Another tool [aff] is a rice / vegetable steamer. This appliance can cook rice to perfection without you worrying if you’re burning it. Some steamers can also use the same energy and steam vegetables while you’re cooking the rice. This is incredibly energy-efficient and a time saver.
A good planner is also a must. Now, some love paper planners and others adore planners that are smart phone apps. It’s all a personal preferences. The important thing is this: no matter what kind you use, use it. Personalize it. Carry it around everywhere. Refer to it. I like a planner that is a calendar as well as a place to jot lists. I also use the notes app on my phone a lot – for spur-of-the-moment ideas or a grocery list. Or to save a link to a website I want to explore later.
My daughter is still young enough that I stay in the bathroom while she bathes. Often she bathes herself or I wash her hair and she does the rest. Regardless, I’m in there with her. I use this time to straighten up the bathroom. I can clean the toilet, wipe down the sink, put toiletries away, sweep the floor, and do everything except clean the tub. When she’s finished, I rinse the tub out really well and put up her bath toys. The point is, I combine these two tasks of keeping an eye on her and cleaning the bathroom, instead of sitting there checking social media on my phone.
Especially in the summer, I try to use the stove or oven less, so as not to heat up the house unnecessarily. About twice a week, I will cook a large amount of chicken breasts for more than one meal. Today I’m cooking chicken to be used in chicken salad, which will feed us for several days. There’s nothing wrong with leftovers!
There’s also nothing wrong with cooking potatoes in the microwave for loaded baked potatoes (pierce with a fork, place in microwave-safe bowl with water halfway up potato, microwave for eight minutes. Load up with favorite toppings) – combine that potato with a salad, and you have a healthy lunch or dinner. During that time that the microwave is going, I can unload and reload the dishwasher, wipe down countertops, sweep the floor, and fold a load of clothes.
It’s important to choose priorities and get things done. For me, the highest priority is God. Having an attitude of prayer all day long, concentrating and meditating on His Word while I do dishes is important. It’s not regulated to just morning devotions. My next priority is my husband. Since he is paraplegic, and he also works outside of the home, my focus is to make his life if not easier than more bearable. If that means washing the sheets four times a week because it’s more comfortable for him, than I gladly do that. My next priorities (children, church, ministry opportunities, blogging) are all in line after each other. If something falls outside of those six priorities, I evaluate and pray on it, and if it’s not a good fit, than I have the personal freedom to say this small but powerful word: NO.
And so do you. You have the power to say no, and not do everything. Allow others the blessing to serve God in ways they are called. If you are not called to do something, don’t do it. Misery and strife accompany ill-conceived and non-prayed-about “calls” for your time.

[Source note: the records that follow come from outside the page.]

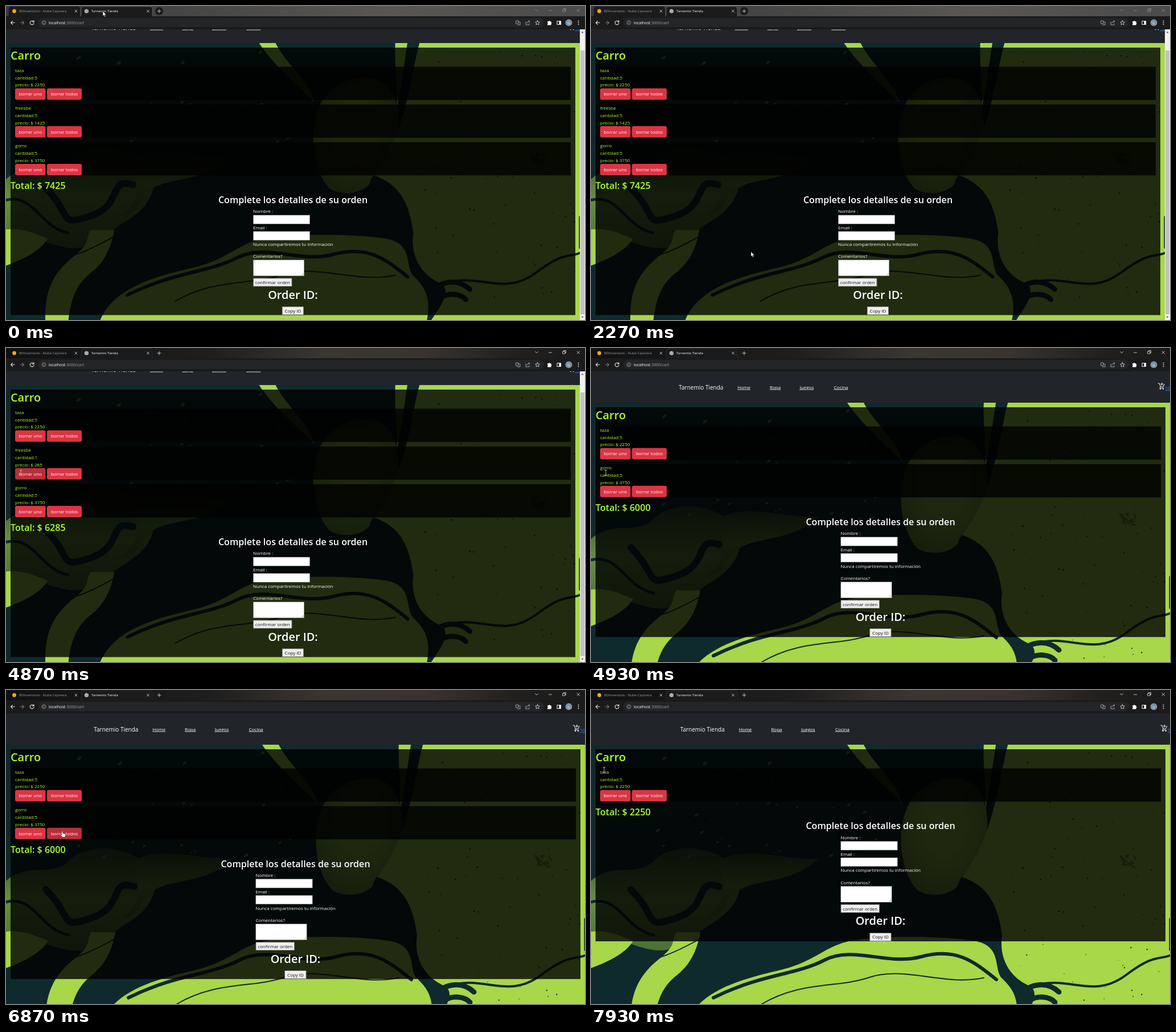
An HTML page that plays this animation: 1017 px wide and 551 px high, repeating every 8 s.

```html
<!DOCTYPE html>
<html lang="es">
<head>
<meta charset="utf-8">
<title>Carro</title>
<style>
  html, body { margin: 0; width: 100%; height: 100%; overflow: hidden; background: #0f2a2c; }
  svg { display: block; width: 100vw; height: 100vh; }
  text { font: 400 8px "Open Sans", "Noto Sans", sans-serif; fill: #fff; white-space: pre; }
  .h1 { font-size: 19.9px; font-weight: 600; }
  .h2 { font-size: 16.1px; font-weight: 600; }
  .lime { fill: #adff2f; }
  .mid { text-anchor: middle; }
  .brand { font-size: 10px; }
  .link { text-decoration: underline; }
  .count { fill: #2b7bff; text-decoration: underline; }
  .dark { fill: #111; }
  .tab { font-size: 6px; }
  .url { font-size: 7px; }
  .dim { fill: #9aa0a6; }
  .line { fill: none; stroke: #e4e6e8; stroke-width: 1.1; stroke-linecap: round; stroke-linejoin: round; }
  .thin { stroke-width: .8; }
  .field { fill: #fff; stroke: #767676; stroke-width: .6; }
  .plain { fill: #efefef; stroke: #767676; stroke-width: .8; }
</style>
</head>
<body>
<svg viewBox="0 0 1017 551" preserveAspectRatio="none">
  <defs>
    <linearGradient id="active">
      <stop offset="0" stop-color="#111112"/><stop offset=".35" stop-color="#1f1e1d"/>
      <stop offset=".55" stop-color="#3a3632"/><stop offset=".72" stop-color="#393430"/>
      <stop offset=".88" stop-color="#22201e"/><stop offset="1" stop-color="#1a1a1a"/>
    </linearGradient>
    <linearGradient id="idle">
      <stop offset="0" stop-color="#39393a"/><stop offset=".35" stop-color="#484847"/>
      <stop offset=".66" stop-color="#5a5754"/><stop offset="1" stop-color="#4b4b4b"/>
    </linearGradient>
    <radialGradient id="head" cx=".5" cy=".4" r=".62">
      <stop offset=".4" stop-color="#9cc845"/><stop offset="1" stop-color="#6f9a3a"/>
    </radialGradient>
    <linearGradient id="flow" x2="0" y2="1">
      <stop offset="0" stop-color="#33542f"/><stop offset=".5" stop-color="#65903b"/><stop offset="1" stop-color="#4a7034"/>
    </linearGradient>
  </defs>

  <g id="paint">
    <rect y="30" width="1030" height="570" fill="#0f2a2c"/>
    <path fill="url(#flow)" d="M0 335C40 300 80 330 110 300S200 270 240 300S262 380 215 408S150 470 90 452S30 420 0 425Z"/>
    <path fill="url(#flow)" d="M225 300C270 270 340 300 400 296C350 340 300 330 262 350S250 390 205 400C250 360 225 330 225 300Z"/>
    <path fill="url(#head)" d="M556 205C575 160 640 140 675 168C704 205 700 255 682 300C665 318 648 324 644 344C625 364 590 362 574 352C542 318 536 250 556 205Z"/>
    <g fill="#a8d74a">
      <path d="M734 90C716 150 712 250 652 328C700 345 715 380 722 430C716 470 735 505 772 520C790 535 770 560 750 590H1030V90Z"/>
      <path d="M690 90H712C706 130 700 175 692 215C694 170 688 130 690 90Z"/>
      <path d="M165 590C185 530 260 508 330 492S410 445 470 438S620 432 672 440S706 490 722 506S756 540 745 590Z"/>
      <path d="M70 590C66 524 92 494 122 470S140 440 150 425H192C186 460 172 482 156 496S116 524 110 590Z"/>
      <path d="M0 424C30 420 52 432 74 440C62 462 28 478 0 488Z"/>
      <path d="M446 90C470 128 512 165 546 198C538 160 494 130 476 90Z"/>
    </g>
    <g fill="none" stroke="#0f2a2c" stroke-linecap="round">
      <path stroke-width="4" d="M775 520C840 498 880 545 940 500S1000 480 1030 458"/>
      <path stroke-width="9" d="M757 530C780 512 805 514 822 530M770 545C785 535 806 538 815 548"/>
      <path stroke-width="6" d="M215 540C300 498 360 500 410 474S520 484 580 468S670 474 712 508"/>
      <path stroke-width="2" d="M300 551C370 510 430 524 490 504S620 520 690 505M80 474C110 478 150 460 196 434"/>
      <path stroke-width="12" d="M70 350C120 400 90 420 150 400S180 330 225 345"/>
      <path stroke-width="5" d="M0 372C50 360 60 420 110 430M1018 402V456"/>
    </g>
    <g id="specks"></g>
  </g>

  <g id="page"></g>
  <g id="chrome"></g>
  <g id="cursor"></g>
</svg>
<script>
const LOOP = 8000, STEP = 200 / 3;
const SHOP = "Tarnemio Tienda";
const layer = id => document.getElementById(id);
const text = (x, y, s, cls = "") => `<text x="${x}" y="${y}" class="${cls}">${s}</text>`;
const rect = (x, y, w, h, attrs = "") => `<rect x="${x}" y="${y}" width="${w}" height="${h}" ${attrs}/>`;
const dot = (x, y, r, fill) => `<circle cx="${x}" cy="${y}" r="${r}" fill="${fill}"/>`;
const line = (d, cls = "", stroke = "") => `<path class="line ${cls}" d="${d}" style="stroke:${stroke}"/>`;

// Bubbles on the dark side, droplets on the light side
let seed = 11;
const rnd = (a, b) => a + (b - a) * ((seed = seed * 16807 % 2147483647) / 2147483647);
let specks = "";
for (let i = 0; i < 130; i++) {
  const light = i < 40;
  const x = light ? rnd(110, 500) : rnd(735, 1010);
  const y = light ? rnd(110, 300) : rnd(110, 545);
  const r = light ? rnd(.8, 2.6) : rnd(.4, 1.4);
  specks += `<ellipse rx="${r * (light ? 2 : 1)}" ry="${r}" fill="${light ? "#5f8a3a" : "#123030"}"
    transform="translate(${x} ${y}) rotate(-35)"/>`;
}
for (let i = 0; i < 14; i++) {
  specks += `<ellipse rx="${rnd(2, 9)}" ry="1.4" fill="#6a9038" transform="translate(${rnd(932, 958)} ${rnd(284, 312)}) rotate(${rnd(0, 180)})"/>`;
}
layer("specks").innerHTML = specks;

// When one "freesbe" is taken out, and when "gorro" goes
const removals = [3240, 3560, 4000, 4430, 4900];
const GORRO_OUT = 6900, FOCUS = 2720;

function cartAt(t) {
  const freesbe = 5 - removals.filter(at => t >= at).length;
  return [["taza", 5, 450], ["freesbe", freesbe, 285], ["gorro", t < GORRO_OUT ? 5 : 0, 750]]
    .filter(item => item[1]);
}

const buttons = [["borrar uno", 16, 53.5], ["borrar todos", 72, 61]];

function layout(cart) {
  const scrolled = cart.length > 2;
  const top = scrolled ? 73 : 104;
  return { scrolled, top, width: scrolled ? 1008 : 1017, end: top + 33.6 + 66.2 * cart.length };
}

function hoverAt(cart, x, y) {
  const { top } = layout(cart);
  for (let i = 0; i < cart.length; i++) {
    const by = top + 71.6 + 66.2 * i;
    const hit = buttons.findIndex(b => x >= b[1] && x <= b[1] + b[2] && y >= by && y <= by + 20);
    if (hit >= 0) return i + ":" + hit;
  }
  return "";
}

function drawNav(cart, scrolled) {
  const count = cart.reduce((n, item) => n + item[1], 0);
  const dy = scrolled ? -31 : 0;
  const dx = scrolled ? -4.3 : count < 10 ? 2.4 : 0;
  const cx = scrolled ? -8.5 : count < 10 ? 4.6 : 0;
  const links = [["Home", 257.3], ["Ropa", 314], ["Juegos", 366.7], ["Cocina", 426.5]];
  return rect(0, 41 + dy, 1017, 55, 'fill="#212529"')
    + text(154.3 + dx, 72.5 + dy, SHOP, "brand")
    + links.map(([s, x]) => text(x + dx, 71.6 + dy, s, "link")).join("")
    + `<g transform="translate(${cx} ${dy})">`
    + line("M996 62H998L1000.5 68H1005L1007 63.5M1000.5 68L999 70.3H1006M1002.7 61V65.5M1000.5 63.3H1005")
    + dot(1000, 72, 1.1, "#fff") + dot(1005, 72, 1.1, "#fff")
    + text(1008, 73, count, "count") + "</g>";
}

function drawCard([name, qty, price], i, top, width, hover) {
  const y = top + 33.6 + 66.2 * i;
  return rect(16, y, width - 32, 58.3, 'fill="rgba(0,0,0,.8)"')
    + text(16, y + 9.3, name, "lime")
    + text(16, y + 22, "cantidad:" + qty, "lime")
    + text(16, y + 34.7, "precio: $ " + qty * price, "lime")
    + buttons.map(([label, x, w], k) =>
        rect(x, y + 38, w, 20, `rx="3" fill="${hover === i + ":" + k ? "#bb2d3b" : "#dc3545"}"`)
        + text(x + w / 2, y + 50.8, label, "mid")).join("");
}

function drawForm(y, c) {
  const x = c - 70;
  return text(c, y + 40.5, "Complete los detalles de su orden", "h2 mid")
    + text(x, y + 58.2, "Nombre :")
    + rect(x + .3, y + 61.8, 99.4, 15.4, 'class="field"')
    + text(x, y + 86.8, "Email :")
    + rect(x + .3, y + 90.4, 99.4, 15.4, 'class="field"')
    + text(x, y + 115.6, "Nunca compartiremos tu información")
    + text(x, y + 136.7, "Comentarios?")
    + rect(x + .3, y + 140.5, 89.4, 28, 'class="field"')
    + `<path d="M${x + 85} ${y + 167.5}l4 -4m-2 4l2 -2" stroke="#777" stroke-width=".6"/>`
    + rect(x + .5, y + 172.7, 67.5, 14, 'class="plain"')
    + text(x + 34.2, y + 182.7, "confirmar orden", "mid dark")
    + text(c, y + 208.6, "Order ID:", "h1 mid")
    + rect(c - 18.8, y + 222.6, 37.4, 14, 'class="plain"')
    + text(c, y + 232.6, "Copy ID", "mid dark");
}

function drawPage(cart, hover) {
  const { scrolled, top, width, end } = layout(cart);
  const total = cart.reduce((sum, item) => sum + item[1] * item[2], 0);
  let out = drawNav(cart, scrolled)
    + rect(8, top, width - 16, end + 237.2 - top, 'fill="rgba(0,0,0,.8)"')
    + text(8, top + 21, "Carro", "h1 lime")
    + cart.map((item, i) => drawCard(item, i, top, width, hover)).join("")
    + text(8, end + 16, "Total: $ " + total, "h2 lime")
    + drawForm(end, width / 2);
  if (scrolled) {
    out += rect(1008, 41, 9, 510, 'fill="#f1f1f1"') + rect(1009, 78, 7, 463, 'fill="#c1c1c1"')
      + '<path d="M1010.5 47.2L1012.5 44.4L1014.5 47.2ZM1010.5 544.8L1012.5 547.6L1014.5 544.8Z" fill="#505050"/>';
  }
  layer("page").innerHTML = out;
  layer("paint").setAttribute("transform", scrolled ? "translate(0 -28) scale(.991)" : "");
}

function drawChrome(focused) {
  const bar = "#1b1b1c";
  const tab = (x, w, stroke) => `<path d="M${x - 3} 18.5Q${x} 18.5 ${x} 15V5Q${x} 1 ${x + 4} 1H${x + w - 4}Q${x + w} 1 ${x + w} 5V15Q${x + w} 18.5 ${x + w + 3} 18.5Z" fill="${bar}" stroke="${stroke}" stroke-width=".6"/>`;
  layer("chrome").innerHTML = rect(0, 0, 1017, 19, `fill="url(#${focused ? "active" : "idle"})"`)
    + (focused ? "" : tab(5, 125, "none") + dot(269, 9, 7, bar))
    + tab(132, 125, focused ? "#333" : "#777")
    + rect(0, 18, 1017, 23, `fill="${bar}"`)
    + rect(57, 21, 888, 16, 'rx="8" fill="#242526"')
    + dot(14.5, 9, 3.4, "#f6a623")
    + text(23, 11.2, "BDInventario - Nube Cajonera", "tab dim")
    + text(150, 11.2, SHOP, "tab")
    + line("M121 7L125 11M125 7L121 11M247.5 7L251.5 11M251.5 7L247.5 11M269 6V12M266 9H272", "thin")
    + dot(141.5, 9, 3.6, "#c8cacc")
    + line("M139 7.5L141 8.5L140.5 11M142 6L144 8L143 11", "thin", "#555")
    + `<g opacity="${focused ? 1 : .4}">`
    + line("M929.5 6.3L932 8.8L934.5 6.3M953.5 8H958.5M978 6H982V10H978ZM979.5 6V4.5H983.5V8.5H982M1003 5.5L1007.5 10M1007.5 5.5L1003 10", "thin") + "</g>"
    + line("M15 29.3H8.5M11.5 26.3L8.5 29.3L11.5 32.3M48.3 27.3A3.4 3.4 0 1 0 49 30M49 25.5V28H46.5")
    + line("M25 29.3H31.5M28.5 26.3L31.5 29.3L28.5 32.3", "", "#777")
    + line("M66.5 29V31M66.5 27.2V27.3M63.2 29.2A3.3 3.3 0 1 0 69.8 29.2A3.3 3.3 0 1 0 63.2 29.2", "thin", "#aaa")
    + text(75, 31.8, 'localhost<tspan class="dim">:3000/cart</tspan>', "url")
    + line("M896 26H900V31H896ZM900 28H903V33H898.5M913 28V33H919V31M915 30Q915 27 919.5 27M918 25.5L920 27L918 28.7", "thin", "#bbb")
    + line("M933.5 25.5L934.6 28L937.3 28.3L935.3 30.2L935.9 32.9L933.5 31.5L931.1 32.9L931.7 30.2L929.7 28.3L932.4 28Z", "thin")
    + '<path d="M951 27H953A1.3 1.3 0 0 1 955.5 27H957.5V29A1.3 1.3 0 0 1 957.5 31.5V33.5H951V31.5A1.3 1.3 0 0 0 951 29Z" fill="#fff"/>'
    + line("M968 26.5H974.5V32.5H968Z") + rect(971.5, 26.5, 3, 6, 'fill="#fff"')
    + dot(988.5, 29.3, 6, "#7d93a3") + text(988.5, 31.5, "G", "tab mid")
    + [26.3, 29.3, 32.3].map(y => dot(1005.5, y, .9, "#fff")).join("");
}

const shapes = {
  arrow: '<path d="M0 0V8.6L2 6.8L3.4 10L4.8 9.4L3.4 6.4H6Z" fill="#fff" stroke="#111" stroke-width=".5"/>',
  hand: '<path d="M-1 1Q0 -.6 1 1V4.5L5 5.6Q6 6 5.7 7.4L4.8 11.3H-.2L-3 7.3Q-3 6 -1 7Z" fill="#fff" stroke="#111" stroke-width=".6"/>',
  beam: '<path d="M-2 -4.5H2M0 -4.5V4.5M-2 4.5H2" fill="none" stroke="#bbb" stroke-width=".9"/>'
};

// time, x, y
const route = [
  [0, 170, 9], [200, 130, 110], [530, 251, 344], [670, 251, 344], [800, 256, 345], [1200, 7, 224],
  [1810, 7, 224], [2000, 70, 350], [2267, 281, 431], [2380, 341, 434], [2670, 342, 4], [2740, 342, 4],
  [3070, 27, 220], [4860, 26, 219], [5010, 26, 219], [5270, 9, 285], [5400, 17, 301], [5610, 17, 301],
  [5870, 50, 262], [6200, 100, 248], [6470, 100, 248], [6530, 99, 247], [6900, 99, 247], [7330, 24, 128],
  [7410, 24, 128], [7600, 24, 153], [7810, 24, 153], [7930, 23, 140], [8000, 23, 140]
];

function cursorAt(t) {
  const i = Math.max(1, route.findIndex(p => p[0] > t));
  const [t0, x0, y0] = route[i - 1], [t1, x1, y1] = route[i];
  const u = (t - t0) / (t1 - t0), e = u * u * (3 - 2 * u);
  return [x0 + (x1 - x0) * e, y0 + (y1 - y0) * e];
}

let pageKey, focusKey;
function render(now) {
  const t = Math.floor((now % LOOP + 4) / STEP) * STEP % LOOP;
  const cart = cartAt(t), [x, y] = cursorAt(t), hover = hoverAt(cart, x, y);
  const focused = t >= FOCUS, key = cart + "|" + hover;
  if (key !== pageKey) drawPage(cart, hover);
  if (focused !== focusKey) drawChrome(focused);
  pageKey = key;
  focusKey = focused;
  const overText = t > 4850 && t < 5100 || t > 7300;
  const cursor = layer("cursor");
  cursor.innerHTML = shapes[overText ? "beam" : hover ? "hand" : "arrow"];
  cursor.setAttribute("transform", `translate(${x} ${y})`);
}

const start = performance.now();
function tick() {
  render(performance.now() - start);
  requestAnimationFrame(tick);
}
tick();
</script>
</body>
</html>
```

This post may contain affiliate links to products and/or services, including those available on Amazon.com, as Near Your Altar is a participating member in the Amazon Affiliate Program in addition to other retail affiliates. These affiliate links help provide for this website as well as a small income to my family and I. Please consider clicking on the links to purchase or to browse the affiliate's website, which will open in a new window. We thank you for your support. ~ Terrie
Read Disclosure Policy here